While many homebuyers believe they need to place 20% down on their home purchase, in today’s market there are a variety of options for low- or no-down payment financing. It’s a good idea to discuss with your home loan officer which options work best for your financial situation.
Once you’ve determined the amount, you’ll also need to identify where the funds are coming from. Some assets may need longer than others to access and it’s helpful to determine ahead of time which funds will be used.
Here are some ways to help fund your down payment:
Savings accounts are a great place to start if you’ve been saving up towards a home purchase. Remember to exclude any funds that are earmarked for other purchases or financial goals.
Gifts from eligible donors1
Depending on your loan type, you may be able to use gift funds from an eligible source. Most loan types require that the funds be a true gift—meaning there is no expectation of repayment. And some sources, such as a gift from a real estate agent or builder, are ineligible. You can learn more about gift funds here.
If you’re eligible for a tax refund, this could be a great way to source some extra funds. Consider placing your refund in a savings account where you won’t be tempted to use it until your home purchase.
Down payment assistance programs1
Many local and state governments or other organizations, offer down payment assistance programs to help eligible homebuyers with their home purchase. They may distribute the funds as a grant or a low-interest second loan. While some programs focus specifically on first-time homebuyers, there are also programs based on location, income, and other factors. The amount of funds and eligibility varies by program so make sure to check with your loan officer to see which program may be a good fit for you.
Investment or 401K accounts2
If you have an investment or a 401K account, you may be able to use those assets towards your home purchase. These types of funds may take longer than other accounts to access, so it’s a good idea to learn ahead of time how and when you can use them. It’s also recommended that you consult with a financial advisor as using funds from an investment or 401K account could have tax or other financial implications.

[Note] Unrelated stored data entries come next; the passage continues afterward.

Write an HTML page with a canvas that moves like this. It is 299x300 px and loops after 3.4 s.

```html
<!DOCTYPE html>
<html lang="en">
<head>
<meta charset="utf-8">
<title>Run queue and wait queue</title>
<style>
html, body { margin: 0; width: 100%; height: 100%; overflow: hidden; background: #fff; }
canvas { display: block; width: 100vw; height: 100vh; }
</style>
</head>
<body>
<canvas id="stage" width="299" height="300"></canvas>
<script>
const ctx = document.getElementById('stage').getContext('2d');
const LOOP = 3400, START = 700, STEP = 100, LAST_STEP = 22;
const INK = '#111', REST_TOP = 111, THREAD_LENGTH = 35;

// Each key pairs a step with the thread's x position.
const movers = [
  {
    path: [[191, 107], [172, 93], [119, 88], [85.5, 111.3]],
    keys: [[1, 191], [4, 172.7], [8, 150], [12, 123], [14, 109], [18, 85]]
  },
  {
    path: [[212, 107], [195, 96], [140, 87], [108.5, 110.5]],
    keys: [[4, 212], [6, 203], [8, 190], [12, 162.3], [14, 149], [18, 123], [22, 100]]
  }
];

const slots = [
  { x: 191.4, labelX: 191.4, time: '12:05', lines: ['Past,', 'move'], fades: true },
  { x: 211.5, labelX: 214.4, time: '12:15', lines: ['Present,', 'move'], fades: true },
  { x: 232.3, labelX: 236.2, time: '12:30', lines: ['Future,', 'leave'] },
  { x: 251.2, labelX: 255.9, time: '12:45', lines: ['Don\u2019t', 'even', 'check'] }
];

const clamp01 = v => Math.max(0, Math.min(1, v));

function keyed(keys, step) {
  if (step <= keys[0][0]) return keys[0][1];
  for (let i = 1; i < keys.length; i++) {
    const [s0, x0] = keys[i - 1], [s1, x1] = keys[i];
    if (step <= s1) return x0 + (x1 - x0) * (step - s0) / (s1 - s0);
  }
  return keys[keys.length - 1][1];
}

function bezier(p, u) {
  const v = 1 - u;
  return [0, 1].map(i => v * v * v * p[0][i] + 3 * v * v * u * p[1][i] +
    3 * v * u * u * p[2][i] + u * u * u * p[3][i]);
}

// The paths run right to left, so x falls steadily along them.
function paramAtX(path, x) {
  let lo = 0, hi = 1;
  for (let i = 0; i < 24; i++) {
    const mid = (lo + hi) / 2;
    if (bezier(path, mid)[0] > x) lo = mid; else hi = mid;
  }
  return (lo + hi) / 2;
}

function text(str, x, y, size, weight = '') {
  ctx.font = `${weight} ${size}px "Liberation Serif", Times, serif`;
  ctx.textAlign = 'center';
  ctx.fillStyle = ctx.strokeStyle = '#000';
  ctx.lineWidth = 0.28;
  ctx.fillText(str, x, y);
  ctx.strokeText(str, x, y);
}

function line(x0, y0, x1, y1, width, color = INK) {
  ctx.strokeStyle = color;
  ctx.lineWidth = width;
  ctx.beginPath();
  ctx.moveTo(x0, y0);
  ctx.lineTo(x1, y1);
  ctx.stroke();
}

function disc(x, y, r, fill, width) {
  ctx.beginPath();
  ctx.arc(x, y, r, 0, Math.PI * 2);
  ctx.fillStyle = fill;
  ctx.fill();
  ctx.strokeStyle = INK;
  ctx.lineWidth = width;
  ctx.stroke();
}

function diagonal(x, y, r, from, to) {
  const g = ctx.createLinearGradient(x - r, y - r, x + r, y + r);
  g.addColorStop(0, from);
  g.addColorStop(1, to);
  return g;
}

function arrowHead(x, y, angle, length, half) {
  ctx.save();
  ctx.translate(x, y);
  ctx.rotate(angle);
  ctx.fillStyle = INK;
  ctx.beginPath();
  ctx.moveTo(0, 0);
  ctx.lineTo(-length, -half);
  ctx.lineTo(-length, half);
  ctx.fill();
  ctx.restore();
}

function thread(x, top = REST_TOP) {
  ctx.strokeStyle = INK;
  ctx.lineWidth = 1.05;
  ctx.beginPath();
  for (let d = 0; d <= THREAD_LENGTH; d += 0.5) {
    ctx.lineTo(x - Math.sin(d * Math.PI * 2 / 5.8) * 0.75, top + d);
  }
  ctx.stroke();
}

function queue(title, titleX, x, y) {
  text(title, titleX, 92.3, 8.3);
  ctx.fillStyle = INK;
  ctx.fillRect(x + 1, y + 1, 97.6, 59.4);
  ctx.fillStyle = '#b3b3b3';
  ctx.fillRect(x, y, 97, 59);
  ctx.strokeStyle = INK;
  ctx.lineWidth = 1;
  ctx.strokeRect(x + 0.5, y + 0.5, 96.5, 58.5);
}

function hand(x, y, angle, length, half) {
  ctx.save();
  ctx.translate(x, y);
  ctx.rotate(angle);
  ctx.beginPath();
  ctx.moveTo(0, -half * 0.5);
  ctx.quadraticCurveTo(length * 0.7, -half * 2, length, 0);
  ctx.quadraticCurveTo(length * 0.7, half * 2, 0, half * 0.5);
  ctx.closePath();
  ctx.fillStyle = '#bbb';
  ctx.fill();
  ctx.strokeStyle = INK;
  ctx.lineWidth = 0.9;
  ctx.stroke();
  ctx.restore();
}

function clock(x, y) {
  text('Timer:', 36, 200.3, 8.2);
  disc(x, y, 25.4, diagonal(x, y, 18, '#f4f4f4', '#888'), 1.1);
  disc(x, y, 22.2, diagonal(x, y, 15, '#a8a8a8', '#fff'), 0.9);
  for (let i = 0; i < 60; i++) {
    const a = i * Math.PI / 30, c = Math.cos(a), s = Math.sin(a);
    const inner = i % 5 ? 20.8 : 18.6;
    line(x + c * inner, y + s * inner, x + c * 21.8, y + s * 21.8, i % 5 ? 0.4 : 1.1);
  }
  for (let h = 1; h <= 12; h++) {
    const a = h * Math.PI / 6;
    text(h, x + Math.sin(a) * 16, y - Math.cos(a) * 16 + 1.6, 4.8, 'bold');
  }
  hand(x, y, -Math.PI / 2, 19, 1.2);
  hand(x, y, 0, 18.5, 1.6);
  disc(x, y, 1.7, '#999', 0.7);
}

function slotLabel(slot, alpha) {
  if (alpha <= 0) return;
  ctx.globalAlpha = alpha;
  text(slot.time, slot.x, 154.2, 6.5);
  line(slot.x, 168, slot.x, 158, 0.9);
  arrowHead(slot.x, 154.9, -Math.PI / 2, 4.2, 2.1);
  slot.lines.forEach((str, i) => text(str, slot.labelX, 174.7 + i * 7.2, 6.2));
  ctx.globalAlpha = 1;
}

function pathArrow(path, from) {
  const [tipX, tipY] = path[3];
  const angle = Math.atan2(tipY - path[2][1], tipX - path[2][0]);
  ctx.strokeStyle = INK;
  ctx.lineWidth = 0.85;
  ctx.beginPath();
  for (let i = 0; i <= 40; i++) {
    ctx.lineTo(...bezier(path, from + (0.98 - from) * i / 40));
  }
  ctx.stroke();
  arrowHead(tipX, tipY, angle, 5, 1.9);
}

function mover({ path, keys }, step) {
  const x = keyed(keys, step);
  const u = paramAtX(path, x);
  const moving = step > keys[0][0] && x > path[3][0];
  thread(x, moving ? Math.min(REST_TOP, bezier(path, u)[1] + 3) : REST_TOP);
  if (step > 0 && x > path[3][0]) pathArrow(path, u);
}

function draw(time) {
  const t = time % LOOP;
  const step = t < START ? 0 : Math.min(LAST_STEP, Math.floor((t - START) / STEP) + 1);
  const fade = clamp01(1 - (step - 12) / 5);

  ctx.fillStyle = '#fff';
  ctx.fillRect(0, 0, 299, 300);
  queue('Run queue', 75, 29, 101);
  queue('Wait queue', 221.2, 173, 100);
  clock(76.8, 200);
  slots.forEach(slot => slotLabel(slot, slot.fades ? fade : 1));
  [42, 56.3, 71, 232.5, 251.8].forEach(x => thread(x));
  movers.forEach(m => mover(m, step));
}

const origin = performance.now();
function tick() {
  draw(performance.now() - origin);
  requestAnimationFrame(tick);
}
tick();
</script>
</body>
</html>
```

Interested in learning more about down payment options? Contact an Evergreen loan officer near you.
- Restrictions and limitations apply. Please ask for details.

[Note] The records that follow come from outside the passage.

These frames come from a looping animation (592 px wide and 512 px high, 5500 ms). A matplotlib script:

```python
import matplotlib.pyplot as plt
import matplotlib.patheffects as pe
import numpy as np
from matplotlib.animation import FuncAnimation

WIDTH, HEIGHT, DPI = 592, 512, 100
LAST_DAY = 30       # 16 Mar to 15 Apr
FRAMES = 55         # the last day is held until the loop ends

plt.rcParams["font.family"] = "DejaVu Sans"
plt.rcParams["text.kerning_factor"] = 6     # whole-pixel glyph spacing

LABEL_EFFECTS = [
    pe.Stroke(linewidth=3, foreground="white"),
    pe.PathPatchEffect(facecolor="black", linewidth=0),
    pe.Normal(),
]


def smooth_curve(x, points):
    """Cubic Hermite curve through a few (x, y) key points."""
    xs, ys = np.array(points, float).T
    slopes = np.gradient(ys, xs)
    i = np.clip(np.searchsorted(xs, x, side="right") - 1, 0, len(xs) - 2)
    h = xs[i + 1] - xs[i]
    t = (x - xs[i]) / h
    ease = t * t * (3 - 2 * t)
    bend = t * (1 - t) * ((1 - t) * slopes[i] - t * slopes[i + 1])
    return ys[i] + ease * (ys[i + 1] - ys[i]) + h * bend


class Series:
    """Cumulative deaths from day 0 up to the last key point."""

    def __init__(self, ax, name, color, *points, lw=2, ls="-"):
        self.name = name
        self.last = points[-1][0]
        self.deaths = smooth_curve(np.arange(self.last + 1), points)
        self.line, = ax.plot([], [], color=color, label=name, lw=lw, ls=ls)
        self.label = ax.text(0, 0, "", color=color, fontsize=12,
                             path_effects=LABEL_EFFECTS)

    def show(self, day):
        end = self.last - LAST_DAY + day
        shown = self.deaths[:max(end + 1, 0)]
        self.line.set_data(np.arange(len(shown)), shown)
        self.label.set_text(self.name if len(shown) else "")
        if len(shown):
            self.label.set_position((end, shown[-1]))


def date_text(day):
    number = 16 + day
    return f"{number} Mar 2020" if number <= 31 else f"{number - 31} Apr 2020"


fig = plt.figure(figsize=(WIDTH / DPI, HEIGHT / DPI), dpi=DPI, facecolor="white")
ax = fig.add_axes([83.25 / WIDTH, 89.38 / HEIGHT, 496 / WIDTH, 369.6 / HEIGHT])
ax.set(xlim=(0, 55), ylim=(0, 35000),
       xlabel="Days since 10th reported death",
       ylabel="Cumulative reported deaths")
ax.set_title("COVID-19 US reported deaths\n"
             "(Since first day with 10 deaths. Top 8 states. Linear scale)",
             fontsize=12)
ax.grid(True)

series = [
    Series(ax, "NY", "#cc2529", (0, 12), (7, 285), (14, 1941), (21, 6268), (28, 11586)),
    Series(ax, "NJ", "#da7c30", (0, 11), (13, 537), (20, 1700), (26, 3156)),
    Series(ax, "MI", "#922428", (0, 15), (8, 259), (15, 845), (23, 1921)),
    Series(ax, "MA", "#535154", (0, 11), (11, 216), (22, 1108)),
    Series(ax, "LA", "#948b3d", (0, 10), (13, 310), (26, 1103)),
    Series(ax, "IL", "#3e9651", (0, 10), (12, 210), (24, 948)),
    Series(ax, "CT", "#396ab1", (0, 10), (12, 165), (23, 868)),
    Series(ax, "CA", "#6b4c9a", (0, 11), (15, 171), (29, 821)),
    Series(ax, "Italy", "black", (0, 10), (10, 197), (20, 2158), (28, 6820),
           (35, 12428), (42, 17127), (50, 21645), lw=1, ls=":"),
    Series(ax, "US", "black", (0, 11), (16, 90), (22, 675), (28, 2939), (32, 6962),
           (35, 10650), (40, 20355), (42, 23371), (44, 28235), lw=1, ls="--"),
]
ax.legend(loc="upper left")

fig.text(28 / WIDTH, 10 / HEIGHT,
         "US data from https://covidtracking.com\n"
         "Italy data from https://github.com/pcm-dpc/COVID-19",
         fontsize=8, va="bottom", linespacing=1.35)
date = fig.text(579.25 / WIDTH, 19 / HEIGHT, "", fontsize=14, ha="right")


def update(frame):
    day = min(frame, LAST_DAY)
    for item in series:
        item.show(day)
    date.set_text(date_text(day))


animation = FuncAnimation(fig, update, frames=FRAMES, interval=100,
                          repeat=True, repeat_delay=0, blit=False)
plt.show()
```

- Restrictions and limitations apply. Please ask for details. Consult with a financial advisor on the financial and tax implications of selling investments or borrowing on a 401K plan.